Gay rights activists are mobilizing in opposition to the Montana Republican Party platform adopted June 19 that calls to criminalize homosexuality.
"All people should be calling for the elimination of this plank," says Jamee Greer from the Montana Human Rights Network.
The platform came under heavy criticism from national commentators at blogs like Daily Kos, Think Progress and Towleroad. Closer to home, Tim Adams, who sits on the Western Montana Gay & Lesbian Community Center's board of directors, launched a Facebook page called: "Tell MT GOP to Remove Hate from Their Platform." The group asks members to pressure GOP representatives into changing the party stance and drew 159 new members in just three days.
"I'm glad to see that there seems to be growing outrage," Greer says.
When reached by phone last week, Montana GOP Chairman Will Deschamps confirmed that at last two thirds of the Republican Party's approximately 99 delegates voted in favor of criminalizing homosexual acts.
"Well, obviously there's a belief in the Republican Party that those sorts of actions should be illegal," Deschamps said. "The majority of the people feel that it should be outlawed."
The move reaffirmed the party's 2008 platform.
"As I recall there was very little discussion when that came to the floor," Deschamps said of the recent vote. "It went through very rapidly."
Until 1997, Montana statute made it a felony for two people of the same gender to have sexual contact. Those prosecuted under the law faced 10 years in prison and a $50,000 fine. Montana's Supreme Court struck down the statute in 1997, declaring it a violation of Montana's constitutional right to privacy. But the Legislature never actually repealed the law, and it remains on the books.
Deschamps said while Montana Republicans advocate criminalizing sexual activity between people of the same sex, the GOP isn't pushing for any specific punishment. State representatives would be left to find a fitting penalty.
"I guess that would be up to the Legislature," he said. "Political parties don't establish punishments."

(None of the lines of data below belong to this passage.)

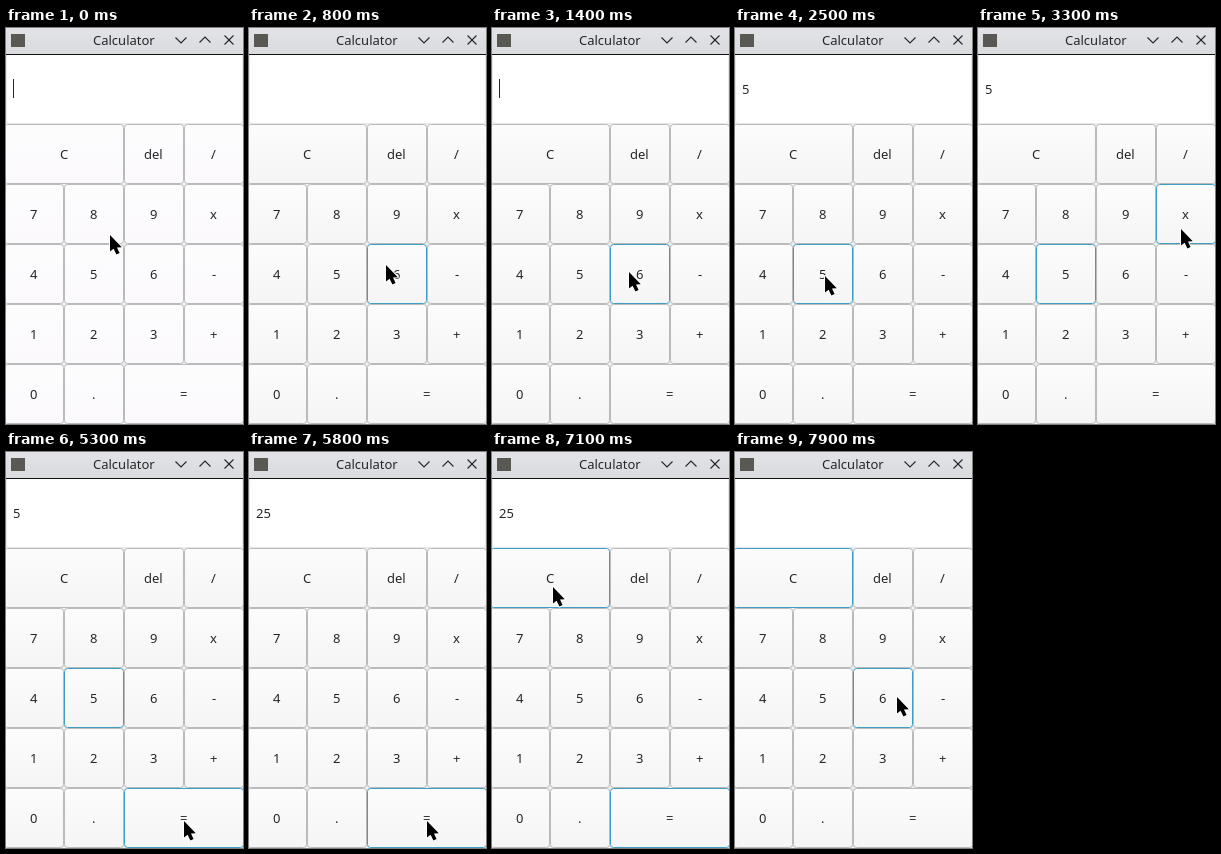
Animation of 237 by 396 pixels, one loop 8 s. Source, as an HTML page with a canvas:

```html
<!DOCTYPE html>
<html lang="en">
<head>
<meta charset="utf-8">
<title>Calculator</title>
<style>
  html, body { margin: 0; width: 100%; height: 100%; overflow: hidden; background: #fff; }
  canvas { display: block; }
</style>
</head>
<body>
<canvas id="stage" width="237" height="396"></canvas>
<script>
const ctx = document.getElementById('stage').getContext('2d');
const LOOP = 8000, STEP = 100, BLINK = 500;
const WIDTH = 237, HEIGHT = 396, CELL = 60, LEFT = -2, TOP = 96;
const INK = '#232627';

// A repeated label widens its button.
const layout = ['C C del /', '7 8 9 x', '4 5 6 -', '1 2 3 +', '0 . = ='];
const buttons = layout.flatMap((row, r) => {
  const labels = row.split(' ');
  return [...new Set(labels)].map(label => ({
    label,
    x: LEFT + labels.indexOf(label) * CELL,
    y: TOP + r * CELL,
    w: labels.filter(other => other === label).length * CELL,
    h: CELL
  }));
});

const home = { x: 104, y: 206 };
const moves = [
  { from: 600, to: 1100, x: 198, y: 290 },
  { from: 1100, to: 1400, x: 137, y: 243 },
  { from: 1400, to: 1700, x: 90, y: 247 },
  { from: 2700, to: 3300, x: 203, y: 200 },
  { from: 3900, to: 4300, x: 88, y: 243 },
  { from: 4900, to: 5300, x: 178, y: 368 },
  { from: 6600, to: 7100, x: 61, y: 134 },
  { from: 7700, to: 7900, x: 162, y: 244 }
];
const clicks = [
  { press: 2400, release: 2500, key: '5', shows: '5' },
  { press: 3600, release: 3700, key: 'x', shows: '' },
  { press: 4500, release: 4700, key: '5', shows: '5' },
  { press: 5700, release: 5800, key: '=', shows: '25' },
  { press: 7300, release: 7500, key: 'C', shows: '' }
];

function pointerAt(t) {
  return moves.reduce((at, move) => {
    const k = Math.min(1, Math.max(0, (t - move.from) / (move.to - move.from)));
    const eased = k * k * (3 - 2 * k);
    return { x: at.x + (move.x - at.x) * eased, y: at.y + (move.y - at.y) * eased };
  }, home);
}

function contains({ x, y, w, h }, point) {
  return point.x >= x && point.x < x + w && point.y >= y && point.y < y + h;
}

function trace(points) {
  ctx.beginPath();
  points.forEach(([x, y]) => ctx.lineTo(x, y));
}

function gradient(y, h, top, bottom) {
  const fill = ctx.createLinearGradient(0, y, 0, y + h);
  fill.addColorStop(0, top);
  fill.addColorStop(1, bottom);
  return fill;
}

function box(x, y, w, h, fill, stroke) {
  ctx.beginPath();
  ctx.roundRect(x + 0.5, y + 0.5, w - 1, h - 1, 3);
  ctx.fillStyle = fill;
  ctx.fill();
  ctx.strokeStyle = stroke;
  ctx.lineWidth = 1;
  ctx.stroke();
}

function text(label, x, y) {
  ctx.fillStyle = INK;
  ctx.fillText(label, x, y);
}

// Labels start on a whole pixel.
function centredText(label, center, y) {
  const width = Math.round(ctx.measureText(label).width);
  text(label, Math.floor(center - width / 2), y);
}

function drawTitleBar() {
  ctx.fillStyle = gradient(0, 26, '#e1e3e6', '#d9dbde');
  ctx.fillRect(0, 0, WIDTH, 26);
  ctx.fillStyle = '#111';
  ctx.fillRect(0, 26, WIDTH, 1);
  ctx.fillStyle = '#5a5852';
  ctx.fillRect(5, 6, 14, 13);
  centredText('Calculator', 118, 17);

  ctx.strokeStyle = INK;
  ctx.lineWidth = 1.1;
  const icons = [
    [[169.5, 9.5], [175, 15], [180.5, 9.5]],
    [[193.5, 14.5], [199, 9], [204.5, 14.5]],
    [[218.5, 7.5], [227.5, 16.5]],
    [[218.5, 16.5], [227.5, 7.5]]
  ];
  for (const icon of icons) {
    trace(icon);
    ctx.stroke();
  }
}

function drawDisplay(value, caret) {
  box(0, 27, WIDTH, 69, '#fff', '#e6e7e8');
  ctx.fillStyle = '#fff';
  ctx.fillRect(1, 27, WIDTH - 2, 6);
  text(value, 7, 66);
  if (caret) ctx.fillRect(7, 51, 1, 19);
}

function drawButton({ label, x, y, w, h }, lit, held, pale) {
  const fill = held ? '#eeeff0' : gradient(y, h, '#fdfcfd', pale ? '#fbf9fc' : '#f5f5f5');
  box(x, y, w, h, fill, lit ? '#3f9dc4' : '#b9babb');
  centredText(label, x + w / 2, y + 35);
}

function drawPointer({ x, y }) {
  ctx.save();
  ctx.translate(Math.round(x), Math.round(y) + 1);
  trace([[0, 0], [0, 16.5], [3.6, 13.8], [6.4, 19.5], [9.6, 18], [7, 12.6], [11.8, 12.2]]);
  ctx.closePath();
  ctx.lineJoin = 'round';
  ctx.strokeStyle = '#fff';
  ctx.lineWidth = 2;
  ctx.stroke();
  ctx.fillStyle = '#000';
  ctx.fill();
  ctx.restore();
}

function draw(t) {
  const pointer = pointerAt(t);
  const last = clicks.findLast(click => t >= click.press);
  const done = clicks.findLast(click => t >= click.release);
  const isFocused = b => last?.key === b.label;
  const isLit = b => isFocused(b) || (t > moves[0].from && contains(b, pointer));

  ctx.font = '13px "Noto Sans", sans-serif';
  ctx.fillStyle = '#eff0f1';
  ctx.fillRect(0, 0, WIDTH, HEIGHT);
  drawTitleBar();
  drawDisplay(done?.shows ?? '', !last && t % (2 * BLINK) < BLINK);

  // Lit buttons go on top so their outline stays whole.
  const ordered = [...buttons].sort((a, b) => isLit(a) - isLit(b));
  for (const b of ordered) {
    drawButton(b, isLit(b), isFocused(b) && t < last.release, t < 300);
  }
  drawPointer(pointer);
}

function tick() {
  const t = performance.now() % LOOP;
  draw(Math.floor(t / STEP) * STEP);
  requestAnimationFrame(tick);
}
tick();
</script>
</body>
</html>
```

Despite heat from left-leaning critics, Deschamps said the GOP has no intention of altering its position.
"It's the platform that was adopted by the Montana Republican Party," he said. "And that's the way it will stand."